Problem description
Report every line of the records that contains the word "dark".

Given data
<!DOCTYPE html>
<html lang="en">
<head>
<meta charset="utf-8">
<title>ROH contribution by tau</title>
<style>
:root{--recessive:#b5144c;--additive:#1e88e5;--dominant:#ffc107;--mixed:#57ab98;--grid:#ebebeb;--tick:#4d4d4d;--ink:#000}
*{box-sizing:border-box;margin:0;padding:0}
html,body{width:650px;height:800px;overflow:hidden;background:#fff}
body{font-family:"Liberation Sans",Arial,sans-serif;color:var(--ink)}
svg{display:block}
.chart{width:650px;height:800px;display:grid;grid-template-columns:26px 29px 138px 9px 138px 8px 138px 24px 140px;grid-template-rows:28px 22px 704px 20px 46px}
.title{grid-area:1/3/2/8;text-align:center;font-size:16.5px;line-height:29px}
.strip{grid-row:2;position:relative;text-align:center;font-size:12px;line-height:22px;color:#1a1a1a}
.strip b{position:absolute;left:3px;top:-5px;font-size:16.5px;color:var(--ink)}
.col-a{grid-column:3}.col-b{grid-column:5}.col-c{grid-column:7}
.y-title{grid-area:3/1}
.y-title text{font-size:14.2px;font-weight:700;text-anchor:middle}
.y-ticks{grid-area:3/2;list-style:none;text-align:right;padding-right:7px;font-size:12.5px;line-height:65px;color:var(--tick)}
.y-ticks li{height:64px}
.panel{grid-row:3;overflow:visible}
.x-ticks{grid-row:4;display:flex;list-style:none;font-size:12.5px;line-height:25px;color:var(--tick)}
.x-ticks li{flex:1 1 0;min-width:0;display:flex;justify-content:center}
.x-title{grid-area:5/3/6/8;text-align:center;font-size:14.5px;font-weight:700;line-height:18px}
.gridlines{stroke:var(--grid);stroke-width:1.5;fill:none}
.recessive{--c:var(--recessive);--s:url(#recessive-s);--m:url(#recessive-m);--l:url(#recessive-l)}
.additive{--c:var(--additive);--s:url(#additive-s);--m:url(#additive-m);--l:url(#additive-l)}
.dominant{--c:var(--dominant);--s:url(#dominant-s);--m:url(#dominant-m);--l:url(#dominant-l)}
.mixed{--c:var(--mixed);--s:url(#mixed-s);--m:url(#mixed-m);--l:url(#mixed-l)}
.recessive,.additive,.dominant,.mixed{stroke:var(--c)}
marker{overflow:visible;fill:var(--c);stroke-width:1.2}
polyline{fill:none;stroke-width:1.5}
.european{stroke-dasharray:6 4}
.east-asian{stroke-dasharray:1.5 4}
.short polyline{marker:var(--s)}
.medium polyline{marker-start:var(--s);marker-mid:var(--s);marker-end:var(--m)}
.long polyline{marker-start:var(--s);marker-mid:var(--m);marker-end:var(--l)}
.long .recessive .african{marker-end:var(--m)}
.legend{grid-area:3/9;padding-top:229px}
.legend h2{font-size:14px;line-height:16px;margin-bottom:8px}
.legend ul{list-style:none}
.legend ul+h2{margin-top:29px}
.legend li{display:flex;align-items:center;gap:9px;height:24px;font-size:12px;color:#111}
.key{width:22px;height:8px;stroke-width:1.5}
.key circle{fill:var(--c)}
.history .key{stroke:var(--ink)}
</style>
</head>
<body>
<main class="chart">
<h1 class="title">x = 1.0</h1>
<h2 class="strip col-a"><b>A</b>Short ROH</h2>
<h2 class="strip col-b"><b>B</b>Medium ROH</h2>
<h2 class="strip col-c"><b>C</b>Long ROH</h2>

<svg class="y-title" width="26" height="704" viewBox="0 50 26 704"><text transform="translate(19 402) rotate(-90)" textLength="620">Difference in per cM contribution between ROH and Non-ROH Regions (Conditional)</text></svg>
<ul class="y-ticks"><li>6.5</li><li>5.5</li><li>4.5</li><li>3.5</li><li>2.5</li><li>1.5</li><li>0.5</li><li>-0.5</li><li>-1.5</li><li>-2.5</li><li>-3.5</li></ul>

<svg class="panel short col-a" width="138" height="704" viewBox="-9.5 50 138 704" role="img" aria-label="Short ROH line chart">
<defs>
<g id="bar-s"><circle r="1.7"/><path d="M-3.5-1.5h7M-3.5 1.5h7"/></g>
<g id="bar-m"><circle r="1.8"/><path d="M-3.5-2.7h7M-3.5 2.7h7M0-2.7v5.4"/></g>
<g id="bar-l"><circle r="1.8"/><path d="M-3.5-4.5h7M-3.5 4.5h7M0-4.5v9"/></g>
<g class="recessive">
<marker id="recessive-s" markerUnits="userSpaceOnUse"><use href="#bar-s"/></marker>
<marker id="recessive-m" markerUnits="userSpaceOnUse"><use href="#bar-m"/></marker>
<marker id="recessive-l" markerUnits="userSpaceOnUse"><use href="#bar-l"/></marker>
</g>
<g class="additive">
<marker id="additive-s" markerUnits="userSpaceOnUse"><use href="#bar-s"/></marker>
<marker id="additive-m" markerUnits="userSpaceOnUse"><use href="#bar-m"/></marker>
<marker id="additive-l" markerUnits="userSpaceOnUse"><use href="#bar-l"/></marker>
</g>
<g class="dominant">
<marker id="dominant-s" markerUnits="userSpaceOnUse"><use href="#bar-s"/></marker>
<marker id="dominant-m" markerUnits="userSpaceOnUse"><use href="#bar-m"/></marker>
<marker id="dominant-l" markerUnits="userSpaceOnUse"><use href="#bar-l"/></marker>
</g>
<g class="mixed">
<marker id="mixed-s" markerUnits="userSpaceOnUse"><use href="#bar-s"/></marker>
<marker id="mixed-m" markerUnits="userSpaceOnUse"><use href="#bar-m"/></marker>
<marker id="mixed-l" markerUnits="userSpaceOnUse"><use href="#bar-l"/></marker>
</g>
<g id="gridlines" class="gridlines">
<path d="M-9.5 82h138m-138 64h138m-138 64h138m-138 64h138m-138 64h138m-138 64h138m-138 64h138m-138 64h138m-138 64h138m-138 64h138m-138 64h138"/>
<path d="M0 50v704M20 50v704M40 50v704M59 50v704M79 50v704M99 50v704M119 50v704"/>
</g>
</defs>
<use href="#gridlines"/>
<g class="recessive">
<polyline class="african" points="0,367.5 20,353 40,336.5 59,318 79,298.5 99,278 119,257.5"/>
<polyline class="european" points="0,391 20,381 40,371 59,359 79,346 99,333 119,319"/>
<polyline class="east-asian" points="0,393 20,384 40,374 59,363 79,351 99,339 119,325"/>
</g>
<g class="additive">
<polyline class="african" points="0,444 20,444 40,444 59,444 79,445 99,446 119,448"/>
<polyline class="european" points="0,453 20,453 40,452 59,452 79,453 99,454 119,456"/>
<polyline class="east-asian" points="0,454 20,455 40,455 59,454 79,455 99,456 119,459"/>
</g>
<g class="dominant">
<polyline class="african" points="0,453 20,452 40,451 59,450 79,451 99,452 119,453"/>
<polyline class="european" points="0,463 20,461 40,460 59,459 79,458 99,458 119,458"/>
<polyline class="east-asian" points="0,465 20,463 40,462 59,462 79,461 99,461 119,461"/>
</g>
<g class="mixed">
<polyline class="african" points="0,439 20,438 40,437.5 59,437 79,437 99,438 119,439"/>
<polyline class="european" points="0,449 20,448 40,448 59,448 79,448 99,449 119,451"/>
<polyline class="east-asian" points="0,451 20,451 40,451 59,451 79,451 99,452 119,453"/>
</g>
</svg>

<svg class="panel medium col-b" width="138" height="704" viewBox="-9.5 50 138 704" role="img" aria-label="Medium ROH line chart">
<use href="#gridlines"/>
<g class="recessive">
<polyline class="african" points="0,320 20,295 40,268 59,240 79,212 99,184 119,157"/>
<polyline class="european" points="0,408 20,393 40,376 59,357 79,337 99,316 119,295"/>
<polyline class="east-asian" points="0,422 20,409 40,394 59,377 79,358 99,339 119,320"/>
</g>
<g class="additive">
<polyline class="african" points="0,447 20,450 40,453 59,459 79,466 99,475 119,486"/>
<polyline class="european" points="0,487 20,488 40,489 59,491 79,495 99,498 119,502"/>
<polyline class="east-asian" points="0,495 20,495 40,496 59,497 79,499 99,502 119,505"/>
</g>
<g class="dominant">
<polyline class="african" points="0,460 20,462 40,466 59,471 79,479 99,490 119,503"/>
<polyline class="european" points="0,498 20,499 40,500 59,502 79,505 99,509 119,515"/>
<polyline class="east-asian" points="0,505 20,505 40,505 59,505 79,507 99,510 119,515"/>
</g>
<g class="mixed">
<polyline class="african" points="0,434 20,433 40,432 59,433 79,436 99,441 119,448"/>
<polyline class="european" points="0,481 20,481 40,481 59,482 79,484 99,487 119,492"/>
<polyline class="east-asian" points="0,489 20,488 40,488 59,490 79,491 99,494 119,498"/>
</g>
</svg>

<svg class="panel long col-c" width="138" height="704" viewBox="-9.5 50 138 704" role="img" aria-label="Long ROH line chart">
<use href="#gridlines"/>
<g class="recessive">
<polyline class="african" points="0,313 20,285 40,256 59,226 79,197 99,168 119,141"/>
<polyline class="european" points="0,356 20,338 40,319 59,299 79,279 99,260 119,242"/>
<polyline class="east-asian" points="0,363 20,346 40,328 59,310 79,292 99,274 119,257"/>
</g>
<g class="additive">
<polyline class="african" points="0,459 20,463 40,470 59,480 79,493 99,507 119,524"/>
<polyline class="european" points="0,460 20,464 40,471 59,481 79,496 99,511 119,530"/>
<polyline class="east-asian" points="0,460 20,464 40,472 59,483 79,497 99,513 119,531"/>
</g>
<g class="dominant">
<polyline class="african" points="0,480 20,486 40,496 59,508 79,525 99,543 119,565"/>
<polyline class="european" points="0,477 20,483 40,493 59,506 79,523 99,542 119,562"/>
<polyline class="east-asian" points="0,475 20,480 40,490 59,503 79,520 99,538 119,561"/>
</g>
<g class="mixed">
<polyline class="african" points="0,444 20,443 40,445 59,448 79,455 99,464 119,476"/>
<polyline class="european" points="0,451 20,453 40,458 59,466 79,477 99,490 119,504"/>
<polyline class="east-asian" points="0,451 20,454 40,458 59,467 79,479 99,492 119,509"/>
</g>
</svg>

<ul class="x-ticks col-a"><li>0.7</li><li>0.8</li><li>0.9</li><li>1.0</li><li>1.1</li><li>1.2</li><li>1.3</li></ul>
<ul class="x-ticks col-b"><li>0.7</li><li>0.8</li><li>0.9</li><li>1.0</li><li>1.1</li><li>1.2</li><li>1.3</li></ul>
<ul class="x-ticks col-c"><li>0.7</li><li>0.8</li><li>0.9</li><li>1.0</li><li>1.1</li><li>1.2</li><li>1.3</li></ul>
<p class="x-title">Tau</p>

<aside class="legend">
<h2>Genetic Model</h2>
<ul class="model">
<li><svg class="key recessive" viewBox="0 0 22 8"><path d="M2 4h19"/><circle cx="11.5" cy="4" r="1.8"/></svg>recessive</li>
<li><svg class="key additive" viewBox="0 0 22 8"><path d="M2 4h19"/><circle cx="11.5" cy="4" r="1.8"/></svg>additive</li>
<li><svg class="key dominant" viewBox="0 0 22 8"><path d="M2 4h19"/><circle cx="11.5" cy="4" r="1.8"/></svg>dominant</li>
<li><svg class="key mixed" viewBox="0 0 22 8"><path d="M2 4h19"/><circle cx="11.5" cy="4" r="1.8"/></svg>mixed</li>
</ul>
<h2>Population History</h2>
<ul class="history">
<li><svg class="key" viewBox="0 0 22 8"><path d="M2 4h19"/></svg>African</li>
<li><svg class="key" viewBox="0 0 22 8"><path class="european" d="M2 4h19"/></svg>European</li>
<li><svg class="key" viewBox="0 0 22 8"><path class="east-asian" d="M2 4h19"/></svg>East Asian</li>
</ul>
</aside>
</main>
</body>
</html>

...

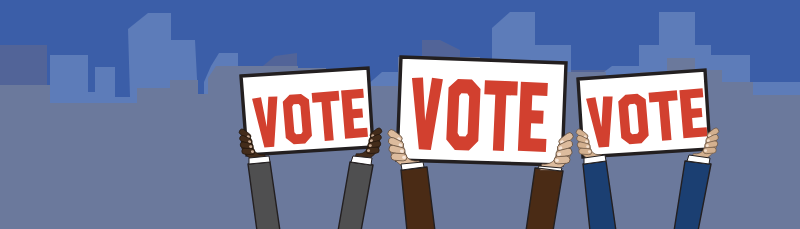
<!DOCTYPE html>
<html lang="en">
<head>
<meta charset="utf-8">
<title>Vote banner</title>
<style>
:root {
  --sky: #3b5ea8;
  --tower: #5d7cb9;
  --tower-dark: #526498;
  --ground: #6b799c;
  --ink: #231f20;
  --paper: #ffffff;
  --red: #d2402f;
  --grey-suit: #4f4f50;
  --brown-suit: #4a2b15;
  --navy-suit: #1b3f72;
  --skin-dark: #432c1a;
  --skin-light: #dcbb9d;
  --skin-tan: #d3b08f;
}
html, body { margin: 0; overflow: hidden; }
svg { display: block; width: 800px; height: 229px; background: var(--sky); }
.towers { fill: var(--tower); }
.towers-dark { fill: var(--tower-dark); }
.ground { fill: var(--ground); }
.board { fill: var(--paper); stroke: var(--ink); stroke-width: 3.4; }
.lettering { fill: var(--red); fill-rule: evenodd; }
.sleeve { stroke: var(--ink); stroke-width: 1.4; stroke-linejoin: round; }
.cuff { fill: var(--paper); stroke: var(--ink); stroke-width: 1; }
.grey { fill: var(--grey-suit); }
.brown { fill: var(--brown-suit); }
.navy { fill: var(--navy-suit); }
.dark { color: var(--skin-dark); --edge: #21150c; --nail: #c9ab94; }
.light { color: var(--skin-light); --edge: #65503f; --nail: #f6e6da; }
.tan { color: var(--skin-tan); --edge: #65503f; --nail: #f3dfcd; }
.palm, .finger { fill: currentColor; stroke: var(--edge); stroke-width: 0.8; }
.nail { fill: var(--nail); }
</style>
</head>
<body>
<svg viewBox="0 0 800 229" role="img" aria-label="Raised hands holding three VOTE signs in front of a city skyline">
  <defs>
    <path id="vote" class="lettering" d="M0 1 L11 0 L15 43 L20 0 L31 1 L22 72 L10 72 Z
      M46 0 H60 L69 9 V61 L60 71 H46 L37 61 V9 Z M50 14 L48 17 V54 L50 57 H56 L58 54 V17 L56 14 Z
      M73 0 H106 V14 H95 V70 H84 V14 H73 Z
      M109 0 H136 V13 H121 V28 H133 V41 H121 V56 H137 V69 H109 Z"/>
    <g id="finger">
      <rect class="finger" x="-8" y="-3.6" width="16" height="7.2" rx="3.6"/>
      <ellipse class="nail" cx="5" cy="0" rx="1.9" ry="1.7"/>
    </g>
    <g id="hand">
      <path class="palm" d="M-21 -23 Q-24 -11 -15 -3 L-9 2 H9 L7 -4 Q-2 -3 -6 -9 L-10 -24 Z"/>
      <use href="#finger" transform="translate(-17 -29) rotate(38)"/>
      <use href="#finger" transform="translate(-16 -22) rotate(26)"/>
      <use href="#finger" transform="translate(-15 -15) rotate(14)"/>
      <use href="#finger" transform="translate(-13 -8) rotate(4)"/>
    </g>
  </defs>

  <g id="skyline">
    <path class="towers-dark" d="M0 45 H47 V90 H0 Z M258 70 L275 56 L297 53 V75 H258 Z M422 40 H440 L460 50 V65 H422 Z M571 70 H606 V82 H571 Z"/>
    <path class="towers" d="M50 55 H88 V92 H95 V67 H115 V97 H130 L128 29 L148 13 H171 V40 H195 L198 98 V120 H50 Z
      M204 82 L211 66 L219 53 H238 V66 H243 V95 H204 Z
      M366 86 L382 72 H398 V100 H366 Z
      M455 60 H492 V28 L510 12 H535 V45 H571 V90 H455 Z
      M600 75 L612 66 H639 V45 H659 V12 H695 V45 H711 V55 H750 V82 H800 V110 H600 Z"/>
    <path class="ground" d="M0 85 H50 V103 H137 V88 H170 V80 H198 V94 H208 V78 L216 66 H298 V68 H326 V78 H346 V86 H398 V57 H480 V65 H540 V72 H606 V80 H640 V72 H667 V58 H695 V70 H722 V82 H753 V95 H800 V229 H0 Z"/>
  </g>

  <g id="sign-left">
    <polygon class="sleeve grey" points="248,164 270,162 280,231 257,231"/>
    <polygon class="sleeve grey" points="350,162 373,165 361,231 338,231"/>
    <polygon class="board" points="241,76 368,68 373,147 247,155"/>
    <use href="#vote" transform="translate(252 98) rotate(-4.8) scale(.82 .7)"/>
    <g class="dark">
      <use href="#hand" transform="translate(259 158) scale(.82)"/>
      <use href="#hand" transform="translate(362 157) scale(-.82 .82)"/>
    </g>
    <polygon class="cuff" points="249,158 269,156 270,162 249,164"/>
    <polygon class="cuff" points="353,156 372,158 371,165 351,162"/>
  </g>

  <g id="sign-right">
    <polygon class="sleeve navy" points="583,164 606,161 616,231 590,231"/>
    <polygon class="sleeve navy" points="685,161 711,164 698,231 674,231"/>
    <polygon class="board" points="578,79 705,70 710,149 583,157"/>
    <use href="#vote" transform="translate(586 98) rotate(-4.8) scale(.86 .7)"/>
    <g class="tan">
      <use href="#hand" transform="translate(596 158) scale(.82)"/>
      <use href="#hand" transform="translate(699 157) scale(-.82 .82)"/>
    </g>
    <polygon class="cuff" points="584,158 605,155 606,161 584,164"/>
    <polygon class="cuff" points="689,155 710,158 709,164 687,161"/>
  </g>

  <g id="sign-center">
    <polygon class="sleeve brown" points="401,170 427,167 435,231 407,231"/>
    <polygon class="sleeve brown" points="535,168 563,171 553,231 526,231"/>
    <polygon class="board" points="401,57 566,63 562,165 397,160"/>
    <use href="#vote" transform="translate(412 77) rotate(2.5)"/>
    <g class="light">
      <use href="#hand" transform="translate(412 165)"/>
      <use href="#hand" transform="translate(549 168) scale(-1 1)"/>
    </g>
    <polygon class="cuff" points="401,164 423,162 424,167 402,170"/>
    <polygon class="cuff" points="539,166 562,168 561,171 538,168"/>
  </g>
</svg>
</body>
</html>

--

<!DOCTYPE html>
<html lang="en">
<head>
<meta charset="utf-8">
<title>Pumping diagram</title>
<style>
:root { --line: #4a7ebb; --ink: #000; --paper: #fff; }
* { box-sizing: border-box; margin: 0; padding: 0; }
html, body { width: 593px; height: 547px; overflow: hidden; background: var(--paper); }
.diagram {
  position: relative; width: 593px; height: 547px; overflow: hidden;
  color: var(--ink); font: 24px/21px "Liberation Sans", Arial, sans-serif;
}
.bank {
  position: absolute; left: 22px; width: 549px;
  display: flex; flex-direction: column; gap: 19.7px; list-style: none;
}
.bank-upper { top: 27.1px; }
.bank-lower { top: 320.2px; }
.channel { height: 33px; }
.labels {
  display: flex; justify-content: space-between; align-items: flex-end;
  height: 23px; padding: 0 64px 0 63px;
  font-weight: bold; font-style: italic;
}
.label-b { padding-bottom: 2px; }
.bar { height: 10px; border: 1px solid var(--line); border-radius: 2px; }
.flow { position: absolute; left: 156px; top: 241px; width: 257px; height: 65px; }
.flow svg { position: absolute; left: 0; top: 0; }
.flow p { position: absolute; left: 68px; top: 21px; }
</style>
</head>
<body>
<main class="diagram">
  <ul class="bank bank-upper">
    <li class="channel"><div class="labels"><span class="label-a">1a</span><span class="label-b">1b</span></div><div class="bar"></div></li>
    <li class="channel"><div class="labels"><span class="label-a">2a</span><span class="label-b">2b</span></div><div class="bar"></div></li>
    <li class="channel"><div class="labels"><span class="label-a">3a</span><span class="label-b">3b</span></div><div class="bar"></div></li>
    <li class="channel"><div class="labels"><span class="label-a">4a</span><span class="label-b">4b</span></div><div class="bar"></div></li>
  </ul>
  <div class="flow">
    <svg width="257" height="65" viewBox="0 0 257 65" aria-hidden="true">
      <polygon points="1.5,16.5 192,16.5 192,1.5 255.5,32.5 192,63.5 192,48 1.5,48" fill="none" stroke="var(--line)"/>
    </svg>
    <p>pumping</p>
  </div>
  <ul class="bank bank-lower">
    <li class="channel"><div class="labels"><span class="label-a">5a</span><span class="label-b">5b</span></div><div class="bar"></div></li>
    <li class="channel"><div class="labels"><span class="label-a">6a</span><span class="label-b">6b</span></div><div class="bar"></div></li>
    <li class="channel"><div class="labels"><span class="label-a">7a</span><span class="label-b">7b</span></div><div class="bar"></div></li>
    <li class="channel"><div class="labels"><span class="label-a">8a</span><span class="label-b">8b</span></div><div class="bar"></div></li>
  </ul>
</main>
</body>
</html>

Exercise solution
  --tower-dark: #526498;
  --skin-dark: #432c1a;
.towers-dark { fill: var(--tower-dark); }
.dark { color: var(--skin-dark); --edge: #21150c; --nail: #c9ab94; }
    <path class="towers-dark" d="M0 45 H47 V90 H0 Z M258 70 L275 56 L297 53 V75 H258 Z M422 40 H440 L460 50 V65 H422 Z M571 70 H606 V82 H571 Z"/>
    <g class="dark">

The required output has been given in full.